What you are asked to do -> Each line of the data that includes "wallEdge" must be copied.

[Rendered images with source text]
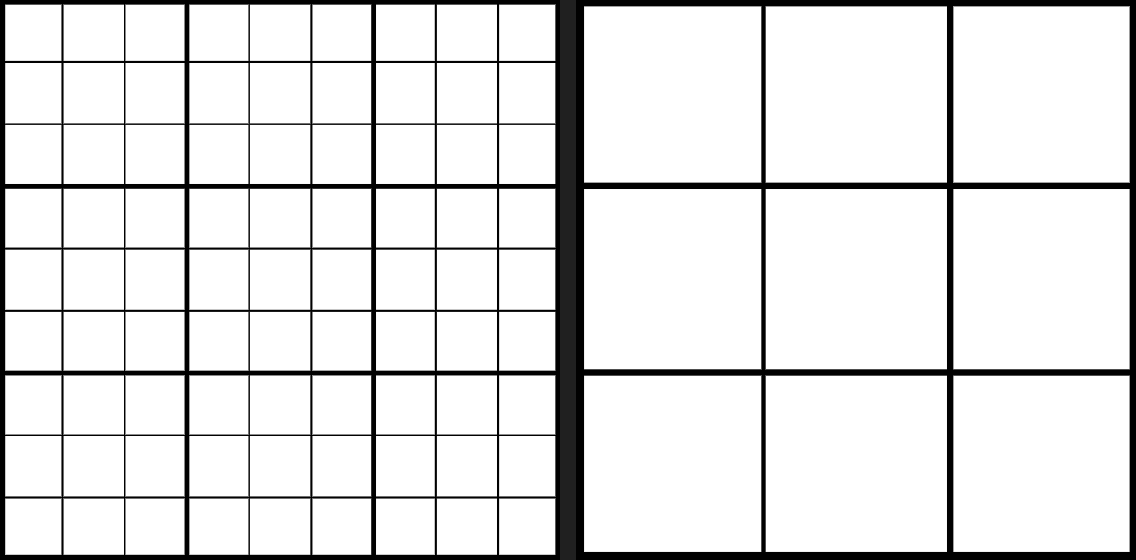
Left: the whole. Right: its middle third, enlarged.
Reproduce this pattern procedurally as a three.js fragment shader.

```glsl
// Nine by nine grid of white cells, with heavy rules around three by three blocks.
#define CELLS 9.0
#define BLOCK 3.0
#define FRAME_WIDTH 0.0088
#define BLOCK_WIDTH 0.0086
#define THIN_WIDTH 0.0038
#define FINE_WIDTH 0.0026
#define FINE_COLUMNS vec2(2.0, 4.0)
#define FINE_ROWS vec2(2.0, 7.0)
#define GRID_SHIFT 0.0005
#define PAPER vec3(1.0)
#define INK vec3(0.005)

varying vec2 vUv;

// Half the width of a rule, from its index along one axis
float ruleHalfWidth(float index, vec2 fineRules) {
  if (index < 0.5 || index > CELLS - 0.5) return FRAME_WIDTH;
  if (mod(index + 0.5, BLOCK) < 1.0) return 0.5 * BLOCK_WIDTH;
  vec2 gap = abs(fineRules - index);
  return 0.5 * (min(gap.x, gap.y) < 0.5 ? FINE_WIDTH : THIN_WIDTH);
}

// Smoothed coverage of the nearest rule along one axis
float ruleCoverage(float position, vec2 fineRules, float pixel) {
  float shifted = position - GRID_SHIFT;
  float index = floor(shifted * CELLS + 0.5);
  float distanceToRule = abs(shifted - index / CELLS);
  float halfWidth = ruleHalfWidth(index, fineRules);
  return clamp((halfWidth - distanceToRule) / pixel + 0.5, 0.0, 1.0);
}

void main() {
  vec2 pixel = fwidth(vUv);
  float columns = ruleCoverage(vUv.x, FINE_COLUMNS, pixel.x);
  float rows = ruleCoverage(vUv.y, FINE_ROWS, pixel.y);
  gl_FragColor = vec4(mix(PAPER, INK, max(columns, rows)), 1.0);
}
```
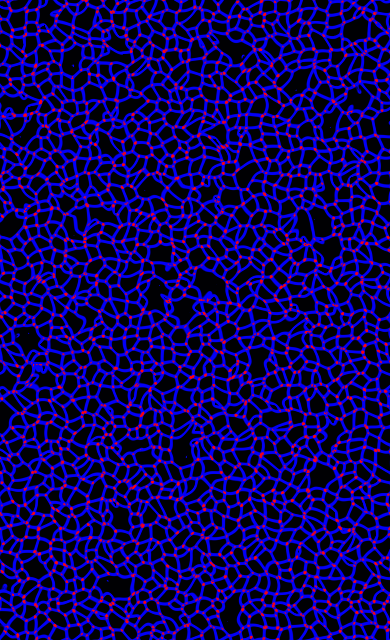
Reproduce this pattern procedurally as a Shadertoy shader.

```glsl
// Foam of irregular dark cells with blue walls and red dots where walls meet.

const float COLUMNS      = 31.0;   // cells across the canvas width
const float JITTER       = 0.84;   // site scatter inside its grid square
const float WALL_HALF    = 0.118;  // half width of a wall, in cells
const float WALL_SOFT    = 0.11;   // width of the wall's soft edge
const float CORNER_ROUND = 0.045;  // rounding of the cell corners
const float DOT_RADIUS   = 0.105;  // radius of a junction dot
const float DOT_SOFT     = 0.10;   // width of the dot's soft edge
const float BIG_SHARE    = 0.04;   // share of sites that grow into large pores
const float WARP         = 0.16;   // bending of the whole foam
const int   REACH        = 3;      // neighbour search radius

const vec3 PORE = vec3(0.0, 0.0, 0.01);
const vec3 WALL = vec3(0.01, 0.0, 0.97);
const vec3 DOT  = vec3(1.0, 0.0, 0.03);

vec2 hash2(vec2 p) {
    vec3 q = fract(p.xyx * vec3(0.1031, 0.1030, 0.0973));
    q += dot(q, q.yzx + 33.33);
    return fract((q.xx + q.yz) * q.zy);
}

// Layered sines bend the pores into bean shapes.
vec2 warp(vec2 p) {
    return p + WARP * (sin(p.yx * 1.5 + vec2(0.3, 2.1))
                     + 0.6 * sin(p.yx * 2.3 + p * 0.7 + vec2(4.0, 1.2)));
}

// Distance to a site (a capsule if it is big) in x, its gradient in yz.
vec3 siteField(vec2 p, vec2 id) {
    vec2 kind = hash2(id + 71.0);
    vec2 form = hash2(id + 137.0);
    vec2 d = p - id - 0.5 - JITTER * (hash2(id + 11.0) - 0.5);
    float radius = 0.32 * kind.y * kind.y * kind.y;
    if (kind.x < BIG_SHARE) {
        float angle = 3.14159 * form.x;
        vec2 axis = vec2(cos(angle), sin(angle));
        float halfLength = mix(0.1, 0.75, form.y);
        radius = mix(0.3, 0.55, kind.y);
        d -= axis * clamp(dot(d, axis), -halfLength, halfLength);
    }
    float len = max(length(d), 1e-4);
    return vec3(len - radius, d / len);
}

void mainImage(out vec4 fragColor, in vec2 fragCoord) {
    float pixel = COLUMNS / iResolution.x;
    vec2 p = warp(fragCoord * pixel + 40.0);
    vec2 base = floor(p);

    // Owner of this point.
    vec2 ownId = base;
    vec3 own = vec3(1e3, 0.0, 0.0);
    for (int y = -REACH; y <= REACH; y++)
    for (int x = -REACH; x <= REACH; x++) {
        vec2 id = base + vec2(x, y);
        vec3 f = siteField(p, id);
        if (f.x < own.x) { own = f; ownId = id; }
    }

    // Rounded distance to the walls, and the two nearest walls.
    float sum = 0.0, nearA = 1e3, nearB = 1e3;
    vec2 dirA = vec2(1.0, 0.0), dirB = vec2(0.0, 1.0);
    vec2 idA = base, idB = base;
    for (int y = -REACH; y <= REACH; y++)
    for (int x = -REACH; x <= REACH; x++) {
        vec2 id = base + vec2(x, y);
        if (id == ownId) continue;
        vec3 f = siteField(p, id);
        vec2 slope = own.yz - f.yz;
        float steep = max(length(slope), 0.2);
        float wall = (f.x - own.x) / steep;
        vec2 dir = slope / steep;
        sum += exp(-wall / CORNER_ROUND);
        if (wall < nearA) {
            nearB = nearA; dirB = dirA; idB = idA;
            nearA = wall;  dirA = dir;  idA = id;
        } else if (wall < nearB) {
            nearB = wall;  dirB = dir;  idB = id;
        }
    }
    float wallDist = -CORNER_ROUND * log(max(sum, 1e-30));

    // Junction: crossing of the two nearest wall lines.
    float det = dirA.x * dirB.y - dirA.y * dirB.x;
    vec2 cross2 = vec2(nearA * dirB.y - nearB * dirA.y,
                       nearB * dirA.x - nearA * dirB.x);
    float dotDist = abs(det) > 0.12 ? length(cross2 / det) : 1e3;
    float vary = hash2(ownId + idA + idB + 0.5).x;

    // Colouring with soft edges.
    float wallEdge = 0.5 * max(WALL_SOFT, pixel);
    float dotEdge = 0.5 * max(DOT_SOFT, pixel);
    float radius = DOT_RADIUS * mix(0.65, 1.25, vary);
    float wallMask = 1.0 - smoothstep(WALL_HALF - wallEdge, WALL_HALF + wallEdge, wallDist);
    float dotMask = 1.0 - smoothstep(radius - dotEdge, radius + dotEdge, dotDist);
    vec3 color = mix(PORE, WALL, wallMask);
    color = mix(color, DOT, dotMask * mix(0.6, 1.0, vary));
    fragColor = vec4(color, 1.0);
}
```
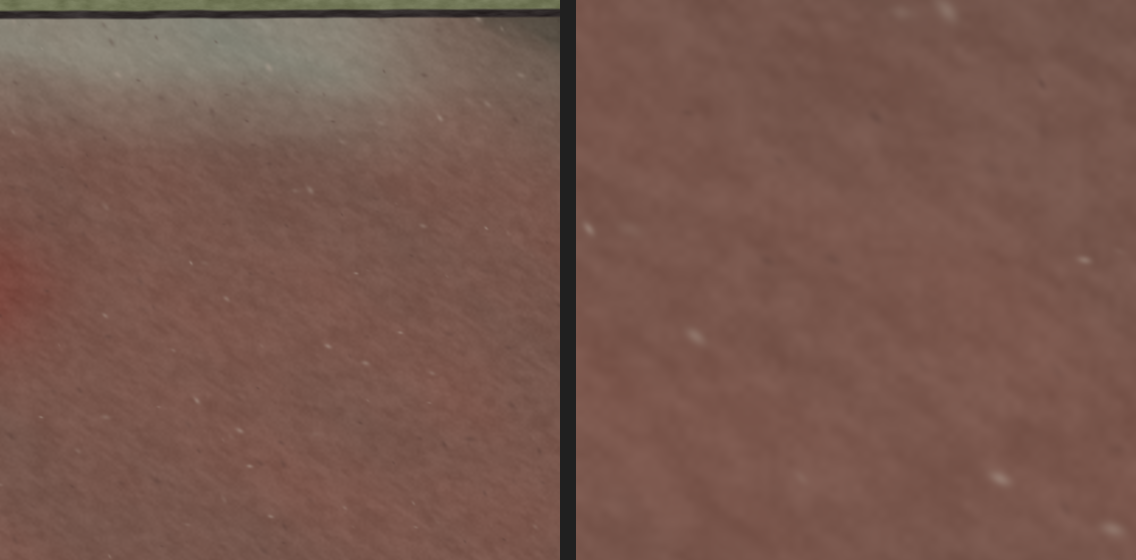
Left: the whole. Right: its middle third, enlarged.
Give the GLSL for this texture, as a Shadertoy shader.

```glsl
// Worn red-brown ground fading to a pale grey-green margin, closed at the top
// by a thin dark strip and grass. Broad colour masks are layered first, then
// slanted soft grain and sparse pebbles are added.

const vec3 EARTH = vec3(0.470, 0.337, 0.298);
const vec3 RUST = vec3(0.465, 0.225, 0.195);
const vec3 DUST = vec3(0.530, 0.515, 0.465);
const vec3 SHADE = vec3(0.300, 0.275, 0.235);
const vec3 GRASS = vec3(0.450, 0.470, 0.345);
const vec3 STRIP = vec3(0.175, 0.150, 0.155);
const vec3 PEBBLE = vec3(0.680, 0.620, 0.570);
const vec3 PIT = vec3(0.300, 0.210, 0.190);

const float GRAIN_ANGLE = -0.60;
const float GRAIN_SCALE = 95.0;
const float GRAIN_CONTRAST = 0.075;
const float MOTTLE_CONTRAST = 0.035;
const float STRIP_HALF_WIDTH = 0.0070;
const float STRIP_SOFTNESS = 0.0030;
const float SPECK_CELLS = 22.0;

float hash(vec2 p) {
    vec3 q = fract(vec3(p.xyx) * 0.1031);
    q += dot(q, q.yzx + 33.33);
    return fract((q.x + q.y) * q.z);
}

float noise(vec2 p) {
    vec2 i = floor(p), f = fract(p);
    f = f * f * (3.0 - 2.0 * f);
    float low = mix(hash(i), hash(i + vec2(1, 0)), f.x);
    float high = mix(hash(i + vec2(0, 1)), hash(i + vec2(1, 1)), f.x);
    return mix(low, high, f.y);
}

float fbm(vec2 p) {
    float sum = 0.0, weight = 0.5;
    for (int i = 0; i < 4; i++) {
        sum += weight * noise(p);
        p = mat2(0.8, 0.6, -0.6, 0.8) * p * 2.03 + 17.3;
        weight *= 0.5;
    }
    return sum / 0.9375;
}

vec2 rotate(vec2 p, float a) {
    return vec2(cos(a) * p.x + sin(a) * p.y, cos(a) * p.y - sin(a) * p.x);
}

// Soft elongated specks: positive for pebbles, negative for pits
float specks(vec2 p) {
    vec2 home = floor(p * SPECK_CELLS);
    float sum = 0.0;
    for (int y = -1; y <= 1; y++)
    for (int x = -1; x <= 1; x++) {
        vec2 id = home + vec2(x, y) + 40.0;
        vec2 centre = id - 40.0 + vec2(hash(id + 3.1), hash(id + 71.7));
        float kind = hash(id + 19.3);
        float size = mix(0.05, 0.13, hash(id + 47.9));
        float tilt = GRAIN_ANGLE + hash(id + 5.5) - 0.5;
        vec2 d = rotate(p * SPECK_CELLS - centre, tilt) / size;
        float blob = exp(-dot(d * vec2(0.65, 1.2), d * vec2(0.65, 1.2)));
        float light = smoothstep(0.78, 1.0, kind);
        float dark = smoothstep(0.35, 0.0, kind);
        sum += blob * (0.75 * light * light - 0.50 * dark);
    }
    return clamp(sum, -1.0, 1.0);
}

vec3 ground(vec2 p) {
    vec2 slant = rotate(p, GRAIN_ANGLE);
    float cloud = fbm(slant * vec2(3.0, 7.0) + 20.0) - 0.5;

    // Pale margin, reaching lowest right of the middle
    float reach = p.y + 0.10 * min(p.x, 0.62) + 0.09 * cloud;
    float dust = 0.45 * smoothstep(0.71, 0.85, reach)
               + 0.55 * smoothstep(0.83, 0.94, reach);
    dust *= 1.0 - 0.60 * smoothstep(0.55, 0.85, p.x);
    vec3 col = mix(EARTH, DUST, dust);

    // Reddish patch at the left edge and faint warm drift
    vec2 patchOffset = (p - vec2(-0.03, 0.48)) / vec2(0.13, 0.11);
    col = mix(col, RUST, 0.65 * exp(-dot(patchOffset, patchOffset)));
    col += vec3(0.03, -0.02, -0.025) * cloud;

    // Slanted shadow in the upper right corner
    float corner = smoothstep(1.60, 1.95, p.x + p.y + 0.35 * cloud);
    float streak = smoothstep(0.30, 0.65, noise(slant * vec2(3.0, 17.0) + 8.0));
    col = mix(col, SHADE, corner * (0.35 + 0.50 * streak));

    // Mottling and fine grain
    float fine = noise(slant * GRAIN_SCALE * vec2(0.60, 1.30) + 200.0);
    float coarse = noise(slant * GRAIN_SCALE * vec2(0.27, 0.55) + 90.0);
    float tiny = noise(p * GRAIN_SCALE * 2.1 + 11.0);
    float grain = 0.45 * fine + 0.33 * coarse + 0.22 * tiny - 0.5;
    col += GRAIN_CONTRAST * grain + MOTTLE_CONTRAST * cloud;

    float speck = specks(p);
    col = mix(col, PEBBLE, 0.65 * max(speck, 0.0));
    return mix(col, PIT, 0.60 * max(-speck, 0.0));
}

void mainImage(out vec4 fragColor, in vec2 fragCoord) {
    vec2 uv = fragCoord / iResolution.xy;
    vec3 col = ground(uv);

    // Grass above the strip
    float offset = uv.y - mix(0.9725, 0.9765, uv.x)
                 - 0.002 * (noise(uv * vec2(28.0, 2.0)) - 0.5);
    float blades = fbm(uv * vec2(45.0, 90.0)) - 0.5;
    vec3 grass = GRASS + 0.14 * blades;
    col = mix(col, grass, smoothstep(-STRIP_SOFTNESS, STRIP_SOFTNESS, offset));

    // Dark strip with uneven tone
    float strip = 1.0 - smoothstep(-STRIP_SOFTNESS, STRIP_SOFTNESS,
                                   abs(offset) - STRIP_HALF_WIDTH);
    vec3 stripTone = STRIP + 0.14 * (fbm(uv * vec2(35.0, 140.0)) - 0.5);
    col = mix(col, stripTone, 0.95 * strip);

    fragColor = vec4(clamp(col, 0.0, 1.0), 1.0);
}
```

Task result ->
    float wallEdge = 0.5 * max(WALL_SOFT, pixel);
    float wallMask = 1.0 - smoothstep(WALL_HALF - wallEdge, WALL_HALF + wallEdge, wallDist);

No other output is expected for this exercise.